"There is a psychological element to this all," she said. "The threat of use of nuclear weapons creates fear. And that is the effect that the Kremlin is seeking to exploit. We have seen it in the past on numerous occasions, and we are seeing it now. The Russian leadership might be many things, but suicidal is not one of them. That said, there is always a possibility of human and/or machine error."

At the moment, most observers think it's unlikely that Moscow will drop a nuke, especially as dissent appears to be growing in Russia amid Western sanctions and military defeats in Ukraine.

But "because of the extreme consequences of the use of any nuclear weapon, any risk has to be taken very, very seriously," John Erath, senior policy director for the Center for Arms Control and Non-Proliferation, a U.S.-based nonprofit, told Newsweek.

"The risk of the use of a nuclear weapon is small, but it is perhaps greater than it has been at any point since the Cold War," he said.

Erath said he believes now is the time "to prevent the attacks before they happen."

"I think it's the time for very careful messaging and very active diplomacy to make sure that the Russian government is hearing from all possible sides that it would not be a good idea to use nuclear weapons, that they will not get what they are trying to achieve through the use of nuclear weapons, and that there will be severe consequences should they go ahead and do that. In this way, we can best try to prevent any such weapon from being used," he said.

The problem is that Putin has made a threat, and "if you make a threat, you have to be prepared to follow through on it, otherwise it's worthless," Erath said.

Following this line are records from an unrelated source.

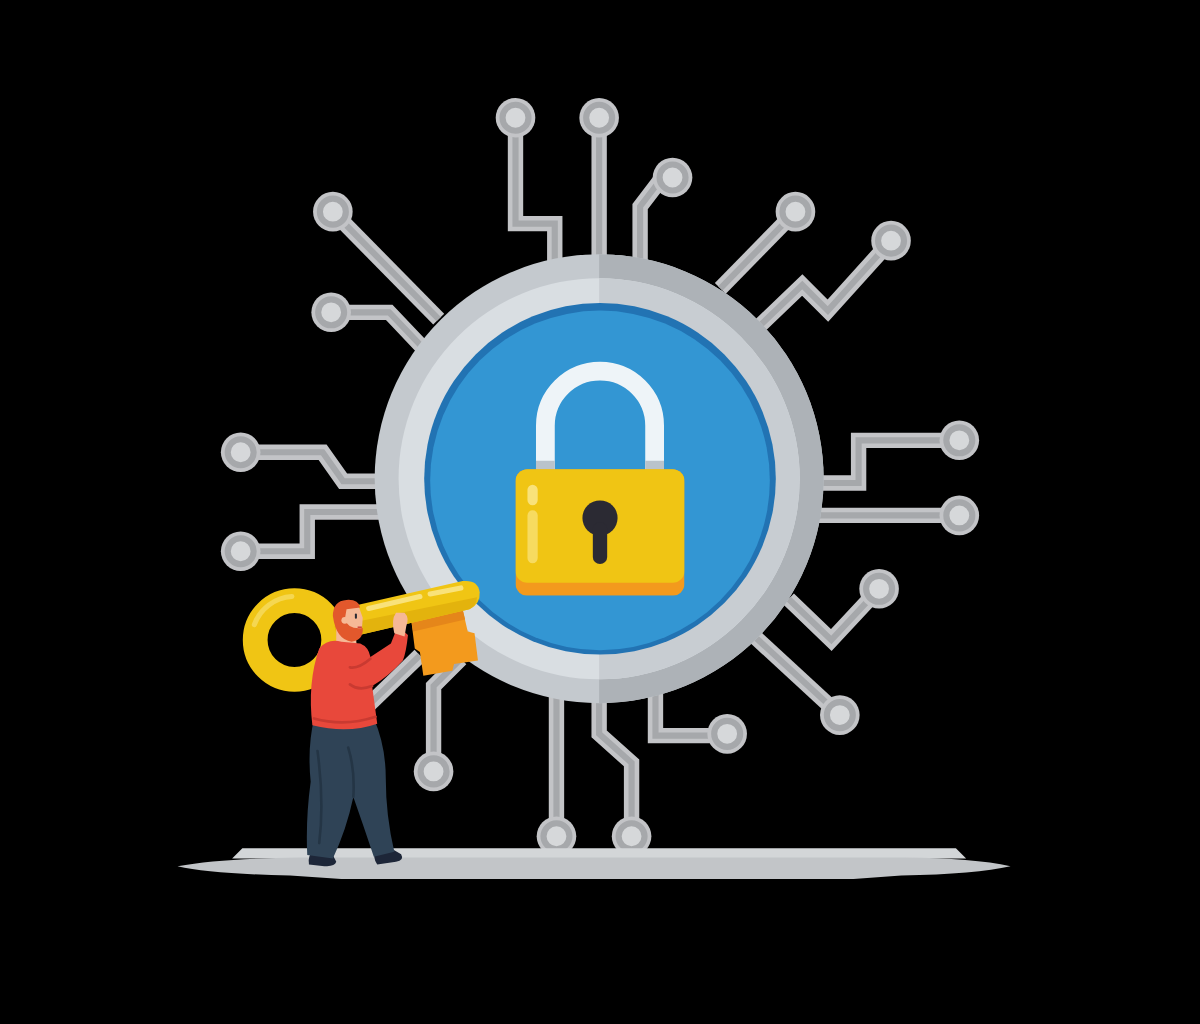
<!DOCTYPE html>
<html lang="en">
<head>
<meta charset="utf-8">
<title>Cyber security illustration</title>
<style>
  :root {
    --backdrop: #000000;
    --trace-edge: #c3c4c7;
    --trace-core: #a6a8ab;
    --node-fill: #d6d8da;
    --rim-light: #c4c9ce;
    --rim-shade: #adb2b7;
    --bevel-light: #d9dee2;
    --bevel-shade: #c8cdd2;
    --dial: #3396d3;
    --dial-edge: #2273b3;
    --steel: #eef4f8;
    --steel-shade: #b9c3cb;
    --gold: #f0c514;
    --gold-deep: #e3b30d;
    --gold-light: #f9e27a;
    --amber: #f39a1d;
    --amber-deep: #e5861a;
    --keyhole: #2b2a33;
    --sweater: #e8483b;
    --sweater-shade: #c93a31;
    --trousers: #2f4356;
    --trousers-shade: #243545;
    --shoe: #1d2638;
    --skin: #f6b896;
    --hair: #e2582c;
    --ground: #c2c5c8;
    --ground-light: #d3d6d8;
  }
  html, body { margin: 0; height: 100%; background: var(--backdrop); overflow: hidden; }
  .canvas { display: block; width: 1200px; height: 1024px; background: var(--backdrop); }
  .trace-edge { fill: none; stroke: var(--trace-edge); stroke-width: 9; }
  .trace-core { fill: none; stroke: var(--trace-core); stroke-width: 3.6; }
  .node-halo { fill: var(--trace-edge); }
  .node-ring { fill: var(--node-fill); stroke: var(--trace-core); stroke-width: 3.6; }
</style>
</head>
<body>
<svg class="canvas" viewBox="0 0 703 600" preserveAspectRatio="none" role="img" aria-label="A man carries a giant golden key towards a padlock on a round dial with circuit traces">
  <defs>
    <g id="traces">
      <path d="M302 69V131H325V155"/>
      <path d="M351 69V155"/>
      <path d="M394 104H388L375 121V155"/>
      <path d="M466 124L422 169"/>
      <path d="M522 141L485 182L470 167L446 190"/>
      <path d="M195 124L257 187"/>
      <path d="M194 183H228L247 203"/>
      <path d="M141 265H189L201 282H226"/>
      <path d="M141 323H180V300H226"/>
      <path d="M562 258H503V283H478"/>
      <path d="M562 302H478"/>
      <path d="M515 345L487 375L462 351"/>
      <path d="M492 419L441 372"/>
      <path d="M426 431H384V404"/>
      <path d="M370 490V447L351 430V406"/>
      <path d="M326 490V404"/>
      <path d="M254 452V402L270 386"/>
      <path d="M214 415L246 384"/>
    </g>
    <g id="node">
      <circle class="node-halo" r="11.6"/>
      <circle class="node-ring" r="7.6"/>
    </g>
    <clipPath id="right-half"><rect x="351" y="140" width="140" height="282"/></clipPath>
    <clipPath id="lock-body"><rect x="302" y="275" width="99" height="74" rx="7"/></clipPath>
  </defs>

  <g id="circuit">
    <use href="#traces" class="trace-edge"/>
    <use href="#traces" class="trace-core"/>
    <use href="#node" x="302" y="69"/>
    <use href="#node" x="351" y="69"/>
    <use href="#node" x="394" y="104"/>
    <use href="#node" x="466" y="124"/>
    <use href="#node" x="522" y="141"/>
    <use href="#node" x="195" y="124"/>
    <use href="#node" x="194" y="183"/>
    <use href="#node" x="141" y="265"/>
    <use href="#node" x="141" y="323"/>
    <use href="#node" x="562" y="258"/>
    <use href="#node" x="562" y="302"/>
    <use href="#node" x="515" y="345"/>
    <use href="#node" x="492" y="419"/>
    <use href="#node" x="426" y="430"/>
    <use href="#node" x="370" y="490"/>
    <use href="#node" x="326" y="490"/>
    <use href="#node" x="254" y="452"/>
  </g>

  <g id="ground">
    <path fill="var(--ground-light)" d="M136 503L142 497H560L566 503Z"/>
    <path fill="var(--ground)" d="M104 507.500Q130 503 175 502.500H530Q570 503 592 507.500Q572 512 528 513L500 515H200L170 513Q124 512 104 507.500Z"/>
  </g>

  <g id="dial">
    <circle cx="351" cy="280.500" r="131.500" fill="var(--rim-light)"/>
    <circle cx="351" cy="280.500" r="131.500" fill="var(--rim-shade)" clip-path="url(#right-half)"/>
    <circle cx="351" cy="280.500" r="117.500" fill="var(--bevel-light)"/>
    <circle cx="351" cy="280.500" r="117.500" fill="var(--bevel-shade)" clip-path="url(#right-half)"/>
    <circle cx="351.500" cy="280.500" r="103" fill="var(--dial-edge)"/>
    <circle cx="351.500" cy="281.500" r="99.500" fill="var(--dial)"/>
  </g>

  <g id="padlock">
    <path d="M319.500 276V249.500A32 32 0 0 1 383.500 249.500V276" fill="none" stroke="var(--steel)" stroke-width="11"/>
    <path d="M314 270H325V276H314ZM378 270H389V276H378Z" fill="var(--steel-shade)"/>
    <g clip-path="url(#lock-body)">
      <rect x="302" y="275" width="99" height="74" fill="var(--amber)"/>
      <rect x="302" y="268" width="99" height="73.500" rx="7" fill="var(--gold)"/>
    </g>
    <rect x="309" y="284" width="6" height="12" rx="3" fill="var(--gold-light)"/>
    <rect x="309" y="299" width="6" height="31" rx="3" fill="var(--gold-light)" opacity=".75"/>
    <circle cx="351.500" cy="303.500" r="10.300" fill="var(--keyhole)"/>
    <rect x="347.300" y="306" width="8.400" height="24.500" rx="4.200" fill="var(--keyhole)"/>
  </g>

  <g id="key">
    <path fill="var(--amber)" d="M241 364L271 357L274 370L278 371L280 387L266 389L265 393L248 396L246 382L243 380Z"/>
    <path fill="var(--amber-deep)" d="M241 364L271 357L272.500 363L242 370Z"/>
    <circle cx="172.500" cy="375" r="23" fill="none" stroke="var(--gold)" stroke-width="14.500"/>
    <path d="M149 366A25 25 0 0 1 171 349.500" fill="none" stroke="var(--gold-light)" stroke-width="3" stroke-linecap="round" opacity=".6"/>
    <path fill="var(--gold)" d="M194 358L271 340.500Q280 339.500 281 347Q281.500 354 275 357L198 375Z"/>
    <path fill="var(--gold-deep)" d="M196 367L279.500 350Q279 355.500 275 357L198 375Z"/>
    <path d="M216 356.500L246 349.500M252 348L270 344.500" stroke="var(--gold-light)" stroke-width="3" stroke-linecap="round"/>
  </g>

  <g id="man">
    <path fill="var(--shoe)" d="M184 498L194 499L197 505Q196 508 190 507.500L181 506.500Q180 501 184 498Z"/>
    <path fill="var(--shoe)" d="M220 498L229 497L235 500.500Q237 504 232 505L221 506.500Q218 502 220 498Z"/>
    <path fill="var(--trousers)" d="M184 421L219 421Q226 437 226 456Q226 478 231 499L219 502Q213 484 207 467Q203 486 195 503L180 501Q179 480 182 458Q180 438 184 421Z"/>
    <path fill="none" stroke="var(--trousers-shade)" stroke-width="1.500" stroke-linecap="round" d="M207 467Q208 451 204 438M186 440Q190 470 187 494"/>
    <path fill="var(--skin)" d="M197 368L208 367L209 379L197 380Z"/>
    <path fill="var(--sweater)" d="M187 380Q192 374 200 376L211 377Q216 379 217 385L229 377L233 367L239 372Q238 382 236 387Q228 396 218 402L221 424Q204 430 183 425Q180 400 187 380Z"/>
    <path fill="none" stroke="var(--sweater-shade)" stroke-width="1.600" stroke-linecap="round" d="M217 386Q210 392 205 391M218 402Q210 405 205 401M184 421Q202 426 220 420"/>
    <path fill="var(--skin)" d="M231 371Q229 363 232 359L237 359Q240 362 238 367L237 373Z"/>
    <path fill="var(--skin)" d="M197 357Q203 351 210 355L212.500 362L212 369Q209 373 201 372Z"/>
    <path fill="var(--hair)" d="M195 361Q195 352 203 351.500Q210 351 211 356L203 357L202 363Q204 369 212.500 368Q213 375 206 376Q197 375 195 361Z"/>
    <circle cx="202" cy="363.500" r="2" fill="var(--skin)"/>
    <path d="M208.500 360V362" stroke="var(--keyhole)" stroke-width="1.200" stroke-linecap="round"/>
    <path d="M209.500 367.500H212" stroke="var(--sweater-shade)" stroke-width=".8"/>
  </g>
</svg>
</body>
</html>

And if Putin is feeling desperate, he might get to the point of using a nuclear weapon, even if doing so won't change the situation on the battlefields in Ukraine.

Newsweek has contacted the Pentagon for comment.